The New Oxford Shakespeare reveals the Bard had a collaborator

25 November 2016

After years of research, OUP’s The New Oxford Shakespeare is the first edition of Shakespeare’s Complete Works to identify Christopher Marlowe as co-author of Henry VI parts one, two, and three.

All conclusions about authorship are endorsed by five leading specialists in the field, and are a result of a decade-long research initiative, The New Oxford Shakespeare project; the culmination of which coincides with the 400th anniversary of Shakespeare’s death. Work undertaken by the Press as part of this project uses the latest textual and theatrical studies to present a new consideration of Shakespeare’s works.

Gary Taylor, General Editor of The New Oxford Shakespeare, explained how new techniques have improved research: “Shakespeare has now fully entered the era of Big Data. Earlier attempts to answer all these questions about Shakespeare's collaborative work have been limited to intuitions, or to hand counts of a small number of features. We can now situate Shakespeare within large digital databases of almost all extant early modern plays, and almost all early modern printed poetry and literary prose. This makes it possible to distinguish, more precisely and more confidently, Shakespeare's stylistic identity from that of his fellow playwrights."

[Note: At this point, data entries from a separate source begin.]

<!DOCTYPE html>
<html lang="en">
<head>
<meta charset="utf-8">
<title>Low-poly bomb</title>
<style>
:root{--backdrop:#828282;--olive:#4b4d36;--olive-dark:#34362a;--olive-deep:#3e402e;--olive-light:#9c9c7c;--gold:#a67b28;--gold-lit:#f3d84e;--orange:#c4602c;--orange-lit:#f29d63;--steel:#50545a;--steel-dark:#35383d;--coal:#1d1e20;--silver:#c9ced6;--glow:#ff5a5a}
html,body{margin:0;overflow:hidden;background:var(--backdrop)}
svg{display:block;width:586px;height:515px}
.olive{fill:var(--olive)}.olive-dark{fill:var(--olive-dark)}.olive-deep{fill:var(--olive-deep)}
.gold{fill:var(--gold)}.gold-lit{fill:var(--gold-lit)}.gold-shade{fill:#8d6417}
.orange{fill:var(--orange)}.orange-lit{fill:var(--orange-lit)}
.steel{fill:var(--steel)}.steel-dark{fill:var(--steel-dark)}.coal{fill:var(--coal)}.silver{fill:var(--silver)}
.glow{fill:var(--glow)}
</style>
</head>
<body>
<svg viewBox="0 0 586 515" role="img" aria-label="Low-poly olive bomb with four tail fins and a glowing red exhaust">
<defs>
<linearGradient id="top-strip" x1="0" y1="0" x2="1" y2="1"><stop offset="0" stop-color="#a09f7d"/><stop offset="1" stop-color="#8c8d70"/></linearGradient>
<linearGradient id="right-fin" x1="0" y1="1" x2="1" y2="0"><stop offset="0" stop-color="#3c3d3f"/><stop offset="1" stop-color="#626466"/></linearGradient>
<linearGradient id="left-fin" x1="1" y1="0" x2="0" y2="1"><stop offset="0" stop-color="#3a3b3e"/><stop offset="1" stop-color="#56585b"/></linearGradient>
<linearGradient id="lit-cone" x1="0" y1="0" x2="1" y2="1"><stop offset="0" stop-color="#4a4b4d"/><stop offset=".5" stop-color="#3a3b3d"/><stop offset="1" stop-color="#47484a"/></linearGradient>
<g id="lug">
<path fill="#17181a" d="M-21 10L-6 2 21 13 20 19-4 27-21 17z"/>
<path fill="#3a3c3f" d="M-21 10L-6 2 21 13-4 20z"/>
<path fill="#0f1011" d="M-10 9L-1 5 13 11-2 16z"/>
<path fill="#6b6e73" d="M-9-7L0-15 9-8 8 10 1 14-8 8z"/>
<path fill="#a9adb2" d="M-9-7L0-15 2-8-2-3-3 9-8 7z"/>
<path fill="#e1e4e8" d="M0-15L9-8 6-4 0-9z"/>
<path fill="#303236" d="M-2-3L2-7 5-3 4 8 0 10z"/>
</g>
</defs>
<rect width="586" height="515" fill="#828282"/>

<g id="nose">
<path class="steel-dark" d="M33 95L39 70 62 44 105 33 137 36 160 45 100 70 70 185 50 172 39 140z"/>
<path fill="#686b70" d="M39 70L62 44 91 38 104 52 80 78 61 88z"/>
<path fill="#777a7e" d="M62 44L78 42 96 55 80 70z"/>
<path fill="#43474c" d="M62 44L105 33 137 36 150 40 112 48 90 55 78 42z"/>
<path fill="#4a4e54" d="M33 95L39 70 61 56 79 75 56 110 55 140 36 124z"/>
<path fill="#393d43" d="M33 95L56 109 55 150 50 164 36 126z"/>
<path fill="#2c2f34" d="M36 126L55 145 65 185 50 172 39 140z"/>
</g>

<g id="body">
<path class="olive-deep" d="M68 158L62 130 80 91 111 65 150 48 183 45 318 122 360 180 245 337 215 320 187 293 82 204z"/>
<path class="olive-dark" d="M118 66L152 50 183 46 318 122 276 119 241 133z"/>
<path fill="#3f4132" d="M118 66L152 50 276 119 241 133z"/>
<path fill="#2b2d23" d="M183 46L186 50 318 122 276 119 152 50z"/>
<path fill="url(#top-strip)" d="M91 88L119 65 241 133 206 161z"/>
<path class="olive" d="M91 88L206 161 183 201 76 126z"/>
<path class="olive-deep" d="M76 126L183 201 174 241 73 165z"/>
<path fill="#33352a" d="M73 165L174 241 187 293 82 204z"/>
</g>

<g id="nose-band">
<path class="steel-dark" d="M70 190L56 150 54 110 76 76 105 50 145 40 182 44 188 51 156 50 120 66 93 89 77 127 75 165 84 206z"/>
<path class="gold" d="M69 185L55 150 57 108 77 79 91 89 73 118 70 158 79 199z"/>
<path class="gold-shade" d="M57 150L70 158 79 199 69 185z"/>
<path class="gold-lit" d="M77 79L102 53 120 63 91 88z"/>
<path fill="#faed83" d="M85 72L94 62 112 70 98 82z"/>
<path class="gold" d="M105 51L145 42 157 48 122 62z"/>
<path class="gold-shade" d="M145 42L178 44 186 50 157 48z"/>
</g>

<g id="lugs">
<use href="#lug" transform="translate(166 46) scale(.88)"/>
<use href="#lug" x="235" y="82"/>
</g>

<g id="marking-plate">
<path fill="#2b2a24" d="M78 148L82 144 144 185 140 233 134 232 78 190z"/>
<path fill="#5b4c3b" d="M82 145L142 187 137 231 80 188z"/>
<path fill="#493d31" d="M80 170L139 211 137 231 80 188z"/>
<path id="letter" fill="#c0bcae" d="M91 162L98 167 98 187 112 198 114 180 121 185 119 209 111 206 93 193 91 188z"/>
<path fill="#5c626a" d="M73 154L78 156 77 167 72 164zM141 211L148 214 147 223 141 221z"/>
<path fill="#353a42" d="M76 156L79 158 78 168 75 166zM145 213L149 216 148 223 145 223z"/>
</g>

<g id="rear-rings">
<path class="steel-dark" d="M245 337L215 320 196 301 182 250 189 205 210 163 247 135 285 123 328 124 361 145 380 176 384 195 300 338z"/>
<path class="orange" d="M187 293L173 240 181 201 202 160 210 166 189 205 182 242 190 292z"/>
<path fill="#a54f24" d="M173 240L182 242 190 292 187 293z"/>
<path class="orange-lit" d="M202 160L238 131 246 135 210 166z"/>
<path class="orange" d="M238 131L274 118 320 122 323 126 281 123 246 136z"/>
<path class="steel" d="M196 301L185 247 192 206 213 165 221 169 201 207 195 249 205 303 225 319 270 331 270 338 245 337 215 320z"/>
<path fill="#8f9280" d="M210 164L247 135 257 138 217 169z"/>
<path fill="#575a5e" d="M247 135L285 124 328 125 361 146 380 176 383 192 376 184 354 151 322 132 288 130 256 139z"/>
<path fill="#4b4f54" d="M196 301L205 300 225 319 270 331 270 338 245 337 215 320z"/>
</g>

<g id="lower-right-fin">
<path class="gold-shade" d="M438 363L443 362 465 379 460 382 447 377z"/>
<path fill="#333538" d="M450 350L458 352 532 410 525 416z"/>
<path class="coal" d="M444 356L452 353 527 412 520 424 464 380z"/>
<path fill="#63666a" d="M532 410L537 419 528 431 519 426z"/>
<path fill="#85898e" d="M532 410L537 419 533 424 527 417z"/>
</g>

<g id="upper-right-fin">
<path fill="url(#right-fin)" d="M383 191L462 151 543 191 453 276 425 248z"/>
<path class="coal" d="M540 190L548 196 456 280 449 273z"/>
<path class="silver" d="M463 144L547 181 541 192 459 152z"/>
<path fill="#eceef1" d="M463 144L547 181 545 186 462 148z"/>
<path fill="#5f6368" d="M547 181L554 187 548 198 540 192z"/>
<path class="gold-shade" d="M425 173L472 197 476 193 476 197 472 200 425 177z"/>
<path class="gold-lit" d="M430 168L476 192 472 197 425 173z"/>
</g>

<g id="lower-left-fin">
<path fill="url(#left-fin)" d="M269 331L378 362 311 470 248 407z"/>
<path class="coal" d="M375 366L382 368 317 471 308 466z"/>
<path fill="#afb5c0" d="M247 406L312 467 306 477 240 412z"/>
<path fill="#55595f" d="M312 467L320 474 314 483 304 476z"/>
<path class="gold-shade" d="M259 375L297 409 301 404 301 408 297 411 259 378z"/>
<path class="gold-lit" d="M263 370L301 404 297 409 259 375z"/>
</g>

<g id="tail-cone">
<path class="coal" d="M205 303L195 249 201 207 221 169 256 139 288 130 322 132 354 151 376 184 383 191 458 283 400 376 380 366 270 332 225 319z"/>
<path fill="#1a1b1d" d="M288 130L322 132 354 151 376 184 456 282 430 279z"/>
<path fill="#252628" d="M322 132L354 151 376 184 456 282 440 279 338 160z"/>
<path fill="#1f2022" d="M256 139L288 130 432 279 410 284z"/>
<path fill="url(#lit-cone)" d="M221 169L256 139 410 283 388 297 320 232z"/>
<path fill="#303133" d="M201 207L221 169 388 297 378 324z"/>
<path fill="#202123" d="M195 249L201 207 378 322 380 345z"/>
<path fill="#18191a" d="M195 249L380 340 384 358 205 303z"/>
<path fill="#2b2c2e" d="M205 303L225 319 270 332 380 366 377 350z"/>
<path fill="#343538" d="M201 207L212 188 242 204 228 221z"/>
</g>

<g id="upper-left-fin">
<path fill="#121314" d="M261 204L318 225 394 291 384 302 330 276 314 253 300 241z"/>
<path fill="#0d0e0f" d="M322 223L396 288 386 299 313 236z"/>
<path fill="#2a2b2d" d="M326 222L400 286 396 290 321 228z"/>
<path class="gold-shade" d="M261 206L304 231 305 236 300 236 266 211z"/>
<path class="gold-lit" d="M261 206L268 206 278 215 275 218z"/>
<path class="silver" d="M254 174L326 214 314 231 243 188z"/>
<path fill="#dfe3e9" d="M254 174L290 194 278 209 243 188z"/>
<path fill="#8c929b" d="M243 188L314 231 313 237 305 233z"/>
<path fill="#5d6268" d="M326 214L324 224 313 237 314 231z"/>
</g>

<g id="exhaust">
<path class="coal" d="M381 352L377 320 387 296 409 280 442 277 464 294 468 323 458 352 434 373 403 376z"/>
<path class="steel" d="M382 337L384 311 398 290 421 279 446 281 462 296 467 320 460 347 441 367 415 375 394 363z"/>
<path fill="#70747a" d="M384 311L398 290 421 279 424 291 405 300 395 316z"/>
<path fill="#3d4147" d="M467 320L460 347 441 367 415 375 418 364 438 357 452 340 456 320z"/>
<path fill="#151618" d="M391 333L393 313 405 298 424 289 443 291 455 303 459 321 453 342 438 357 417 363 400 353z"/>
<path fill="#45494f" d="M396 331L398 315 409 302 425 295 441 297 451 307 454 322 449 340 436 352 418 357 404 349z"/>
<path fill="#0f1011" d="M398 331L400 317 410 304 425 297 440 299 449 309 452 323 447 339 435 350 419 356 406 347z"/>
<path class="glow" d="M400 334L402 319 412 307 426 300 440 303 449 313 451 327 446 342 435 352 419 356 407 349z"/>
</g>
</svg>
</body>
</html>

OUP has a longstanding history when it comes to publishing the works of Shakespeare. In 1743, Sir Thomas Hanmer, former Speaker of the House of Commons, worked on an edition, which became the fastest-selling title in Oxford’s history. Since then, OUP’s Shakespeare catalogue has evolved to span both academic and education materials.

In 1916 the Press’ Shakespeare’s England marked the 300th anniversary of the Bard’s death; while this year’s celebratory publishing includes David and Ben Crystal’s Oxford Illustrated Shakespeare Dictionary (honoured with a Falstaff Award); The Oxford Dictionary of Original Shakespearean Pronunciation by David Crystal; John Kerrigan’s Shakespeare’s Binding Language; and Shakespeare’s First Folio by Emma Smith. The Illuminating Shakespeare website provides free resources and publications, while a collaboration with the Royal Shakespeare Company resulted in the RSC School Shakespeare series for 11–14 year olds.